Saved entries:
_ _ _ _
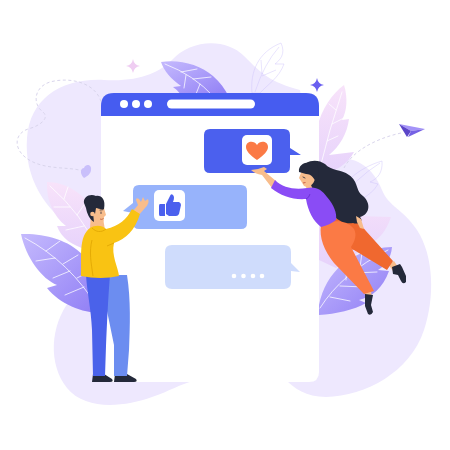
<!DOCTYPE html>
<html lang="en">
<head>
<meta charset="utf-8">
<title>Chat illustration</title>
<style>
:root{
--white:#fff;--blob:#eee8fe;--blue:#465cf0;--bubble:#4b60ee;--mid:#97b3fb;--pale:#cfdcfc;
--violet:#a897fb;--violet-deep:#8d7cf3;--lilac:#c9bffb;--pink:#f3e0fa;--pink-line:#e2c8f2;
--purple:#8a4cf5;--orange:#fb7a45;--orange-deep:#f0682f;--yellow:#f9c313;--yellow-deep:#e5ab05;
--skin:#f8bd8c;--hair:#24293a;--denim:#6c8df0;--denim-deep:#4a62ea;--dash:#d9d5ec
}
html,body{margin:0;background:var(--white);overflow:hidden}
svg{display:block;width:450px;height:450px}
.dashes{fill:none;stroke:var(--dash);stroke-width:1;stroke-dasharray:3 2.5}
.vein{fill:none;stroke:var(--white);stroke-width:1;stroke-linecap:round;opacity:.75}
.outline{fill:none;stroke:var(--lilac);stroke-width:.7;opacity:.6}
</style>
</head>
<body>
<svg viewBox="0 0 450 450" role="img" aria-label="A man and a woman adding reactions to messages in a chat window">
<defs>
<linearGradient id="leaf-violet" x1="0" y1="0" x2="1" y2="1"><stop offset="0" stop-color="#c5bafd"/><stop offset="1" stop-color="#8f7df5"/></linearGradient>
<linearGradient id="leaf-pink" x1="0" y1="0" x2="0" y2="1"><stop offset="0" stop-color="#f8e3fa"/><stop offset="1" stop-color="#e6d2fb"/></linearGradient>
<path id="sparkle" d="M0-7Q1-1 7 0Q1 1 0 7Q-1 1-7 0Q-1-1 0-7Z"/>
</defs>

<g id="background-blobs" fill="var(--blob)">
<path d="M27 138C30 98 62 78 104 80C140 82 160 72 172 60C190 40 225 37 244 56C262 74 270 82 300 90L320 230L101 240L80 232C44 212 24 176 27 138Z"/>
<path d="M101 258C84 268 82 284 70 300C50 326 48 364 67 388C86 411 124 407 152 397C170 391 180 384 194 381L120 370Z"/>
<path d="M319 160C350 152 372 164 382 190C388 206 404 210 417 230C434 256 435 298 424 330C410 372 366 396 326 397C306 397 294 388 286 380L310 360Z"/>
</g>

<g id="flight-trails" class="dashes">
<path d="M102 107C100 84 72 76 50 82C34 87 32 104 43 112C50 118 40 126 28 129C14 134 14 148 25 157C42 171 68 166 83 171"/>
<path d="M401 133C374 139 352 152 344 168"/>
</g>
<path id="small-heart" fill="var(--lilac)" d="M84 178C79 173 81 168 84 168C86 163 92 165 91 170C91 173 88 176 84 178Z"/>
<g id="paper-plane">
<path fill="#a493f8" d="M399 124L425 129L411 131Z"/>
<path fill="#5b45c8" d="M399 124L411 131L407 137Z"/>
<path fill="#7561e4" d="M411 131L425 129L408 137Z"/>
</g>
<use href="#sparkle" x="317" y="85" fill="#6a5ff0"/>
<use href="#sparkle" x="133" y="66" fill="#efcdf2"/>

<g id="leaves-top">
<path fill="url(#leaf-violet)" d="M161 62C178 59 200 64 213 76C220 82 225 89 229 97L180 97C181 93 177 90 173 87L181 86C171 79 164 71 161 62Z"/>
<path class="vein" d="M165 64Q194 75 214 97M181 72L197 69M193 79L211 77M186 75L184 88M200 84L196 94"/>
<path class="outline" d="M252 93C250 72 258 52 281 43C286 54 280 60 275 64L284 64C279 78 267 85 260 93ZM255 92Q264 64 279 47M262 74L261 60M262 76L276 70"/>
</g>

<g id="leaves-left">
<path fill="url(#leaf-pink)" d="M47 182C65 182 83 193 92 208C99 219 102 236 102 254L86 249C73 246 61 238 57 226L66 226C53 216 46 199 47 182Z"/>
<path class="vein" d="M50 186Q82 214 98 250M64 199L68 187M77 215L86 202M70 207L54 207M84 226L66 230"/>
<path fill="url(#leaf-violet)" d="M21 234C42 233 68 239 83 255C94 267 99 289 101 313C82 313 60 304 47 288L57 285C42 279 26 258 21 234Z"/>
<path class="vein" d="M25 238Q70 262 98 308M46 251L60 241M63 264L78 255M77 278L91 271M55 258L36 261M70 271L53 278M84 287L65 295"/>
</g>

<g id="leaves-right">
<path fill="url(#leaf-pink)" d="M317 128C322 108 332 94 344 85C348 98 347 111 342 120L349 119C347 134 340 146 329 155L354 152C348 164 335 172 319 176Z"/>
<path class="vein" d="M342 92Q329 130 320 168M336 110L329 104M332 124L344 118M327 141L338 136"/>
<path class="outline" d="M333 205C340 184 358 168 382 161C383 173 377 179 370 182L378 184C370 198 354 203 338 207ZM336 204Q356 178 380 163"/>
<path fill="url(#leaf-pink)" d="M319 185C332 194 350 204 357 216L391 217C388 226 383 235 375 241L336 268L319 260Z"/>
<path fill="url(#leaf-violet)" d="M319 305C326 272 350 249 392 247C391 259 385 266 378 270L389 271C383 288 372 297 359 300L366 303C354 310 336 314 319 315Z"/>
<path class="vein" d="M320 308Q342 273 388 250M346 280L347 260M360 268L362 252M340 286L364 287M354 273L377 272M330 297L350 301"/>
</g>

<g id="chat-window">
<path fill="var(--white)" d="M101 112H319V372Q319 382 309 382H111Q101 382 101 372Z"/>
<path fill="var(--blue)" d="M101 116V106Q101 93 114 93H306Q319 93 319 106V116Z"/>
<g fill="var(--white)">
<circle cx="124" cy="104" r="4"/><circle cx="136" cy="104" r="4"/><circle cx="148" cy="104" r="4"/>
<rect x="167" y="99.5" width="88" height="9" rx="4.5"/>
</g>
</g>

<g id="heart-message">
<path fill="var(--bubble)" d="M210 129H284Q290 129 290 135V148L301 155L290 155V167Q290 173 284 173H210Q204 173 204 167V135Q204 129 210 129Z"/>
<rect x="242" y="135" width="30" height="30" rx="5" fill="var(--white)"/>
<path fill="var(--orange)" d="M257 160C250 155 246 151 246 147C246 141 254 140 257 145C260 140 268 141 268 147C268 151 264 155 257 160Z"/>
</g>
<g id="like-message">
<path fill="var(--mid)" d="M139 185H241Q247 185 247 191V223Q247 229 241 229H139Q133 229 133 223V213L123 211L133 203V191Q133 185 139 185Z"/>
<rect x="154" y="190" width="31" height="31" rx="5" fill="var(--white)"/>
<path fill="var(--bubble)" d="M160 204H165V216H160Q159 216 159 214V206Q159 204 160 204ZM166 204L170 196Q171 193 173 195Q175 197 173 202H179Q181 203 181 205L179 214Q178 216 176 216H169L166 214Z"/>
</g>
<g id="typing-message">
<path fill="var(--pale)" d="M172 245H284Q291 245 291 252V263L300 272L291 271V282Q291 289 284 289H172Q165 289 165 282V252Q165 245 172 245Z"/>
<g fill="var(--white)"><circle cx="234" cy="276" r="2.3"/><circle cx="243.5" cy="276" r="2.3"/><circle cx="253" cy="276" r="2.3"/><circle cx="262" cy="276" r="2.3"/></g>
</g>

<g id="man">
<path fill="var(--hair)" d="M93 374H104L112 379Q114 382 110 382H92ZM115 374H127L136 379Q138 382 134 382H114Z"/>
<path fill="var(--denim)" d="M97 275H127C131 300 130 326 129 350L127 376H114L114 345L106 306Z"/>
<path fill="var(--denim-deep)" d="M86 275H110C108 299 107 324 106 346L105 376H93L92 330C91 308 87 292 86 275Z"/>
<path fill="var(--skin)" d="M133 211L138 205L136 200Q136 197 139 199L141 202L143 197L145 201L148 199Q150 203 145 208L138 216Z"/>
<path fill="var(--skin)" d="M91 214L102 212L105 230L96 233L90 228Z"/>
<path fill="var(--yellow)" d="M90 228C95 225 102 225 106 229C119 226 127 219 132 209L140 214C135 230 126 239 114 243C111 255 118 267 119 276Q101 280 81 276C82 258 78 237 90 228Z"/>
<path fill="none" stroke="var(--yellow-deep)" stroke-width="1" d="M92 240C89 252 91 262 93 276M106 229C101 233 96 232 92 228M114 243L107 246"/>
<path fill="var(--skin)" d="M91 204C96 200 102 202 104 208L106 215L104 217C104 222 102 225 98 224C93 222 90 213 91 204Z"/>
<path fill="var(--hair)" d="M84 203C83 197 90 193 96 196C101 195 106 199 104 209C101 210 98 208 96 208L95 214L93 213L94 222C89 219 87 213 86 208Z"/>
<circle cx="92.5" cy="214" r="2.3" fill="var(--skin)"/>
<path fill="none" stroke="var(--hair)" stroke-width=".8" stroke-linecap="round" d="M101 212V213.5M100 210L103 209.7"/>
<path fill="none" stroke="#b85b3e" stroke-width=".8" d="M100 219Q102 220 103.5 218.5"/>
</g>

<g id="woman">
<path fill="var(--skin)" d="M251 170L258 169L264 167L267 169L264 171L276 181L272 188L262 175Q255 174 251 170Z"/>
<path fill="var(--skin)" d="M388 264L394 261L398 267L393 271ZM365 291L371 291L372 299L366 300Z"/>
<path fill="var(--hair)" d="M392 267L400 264L402 267L406 276L406 282Q403 285 401 281L398 275L393 274ZM365 294L373 295L371 305L373 312Q371 316 368 314L365 306Z"/>
<path fill="var(--orange-deep)" d="M323 222C341 214 358 220 366 231L393 261L387 270L354 250L332 244Z"/>
<path fill="var(--orange)" d="M321 225C333 219 347 220 354 229C357 235 355 241 351 247L374 291L364 294L334 263C324 250 319 238 321 225Z"/>
<path fill="var(--skin)" d="M303 180L316 177L322 191L309 194Z"/>
<path fill="var(--hair)" d="M301 170C304 160 317 158 325 164C331 171 341 169 349 175C359 182 355 190 363 196C372 204 369 215 360 217C364 221 359 225 353 223C341 225 329 215 329 204C325 195 313 193 311 185Z"/>
<path fill="var(--purple)" d="M275 180C283 188 295 190 307 188C316 186 322 190 327 197C334 205 337 213 336 220Q330 225 321 227C313 221 308 211 306 199C293 200 281 196 271 188Z"/>
<path fill="none" stroke="#6c32d8" stroke-width="1" d="M306 199Q309 198 310 194"/>
<path fill="var(--skin)" d="M302 170C308 169 314 173 315 179C313 186 308 188 304 186L301 181L299 178Z"/>
<path fill="var(--hair)" d="M299 172C298 164 306 161 314 163C320 165 320 175 317 183C314 179 312 174 306 174Z"/>
<path fill="none" stroke="var(--hair)" stroke-width=".8" stroke-linecap="round" d="M303 177L305 178"/>
<path fill="none" stroke="#c85543" stroke-width=".9" d="M303 183L305.5 182.5"/>
<path fill="var(--skin)" d="M356 216L361 219L364 229L360 228L357 222Z"/>
</g>
</svg>
</body>
</html>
_ _ _ _
Search the data for the string "skin" and copy each line where it appears.

• _Exercise result_
--skin:#f8bd8c;--hair:#24293a;--denim:#6c8df0;--denim-deep:#4a62ea;--dash:#d9d5ec
<path fill="var(--skin)" d="M133 211L138 205L136 200Q136 197 139 199L141 202L143 197L145 201L148 199Q150 203 145 208L138 216Z"/>
<path fill="var(--skin)" d="M91 214L102 212L105 230L96 233L90 228Z"/>
<path fill="var(--skin)" d="M91 204C96 200 102 202 104 208L106 215L104 217C104 222 102 225 98 224C93 222 90 213 91 204Z"/>
<circle cx="92.5" cy="214" r="2.3" fill="var(--skin)"/>
<path fill="var(--skin)" d="M251 170L258 169L264 167L267 169L264 171L276 181L272 188L262 175Q255 174 251 170Z"/>
<path fill="var(--skin)" d="M388 264L394 261L398 267L393 271ZM365 291L371 291L372 299L366 300Z"/>
<path fill="var(--skin)" d="M303 180L316 177L322 191L309 194Z"/>
<path fill="var(--skin)" d="M302 170C308 169 314 173 315 179C313 186 308 188 304 186L301 181L299 178Z"/>
<path fill="var(--skin)" d="M356 216L361 219L364 229L360 228L357 222Z"/>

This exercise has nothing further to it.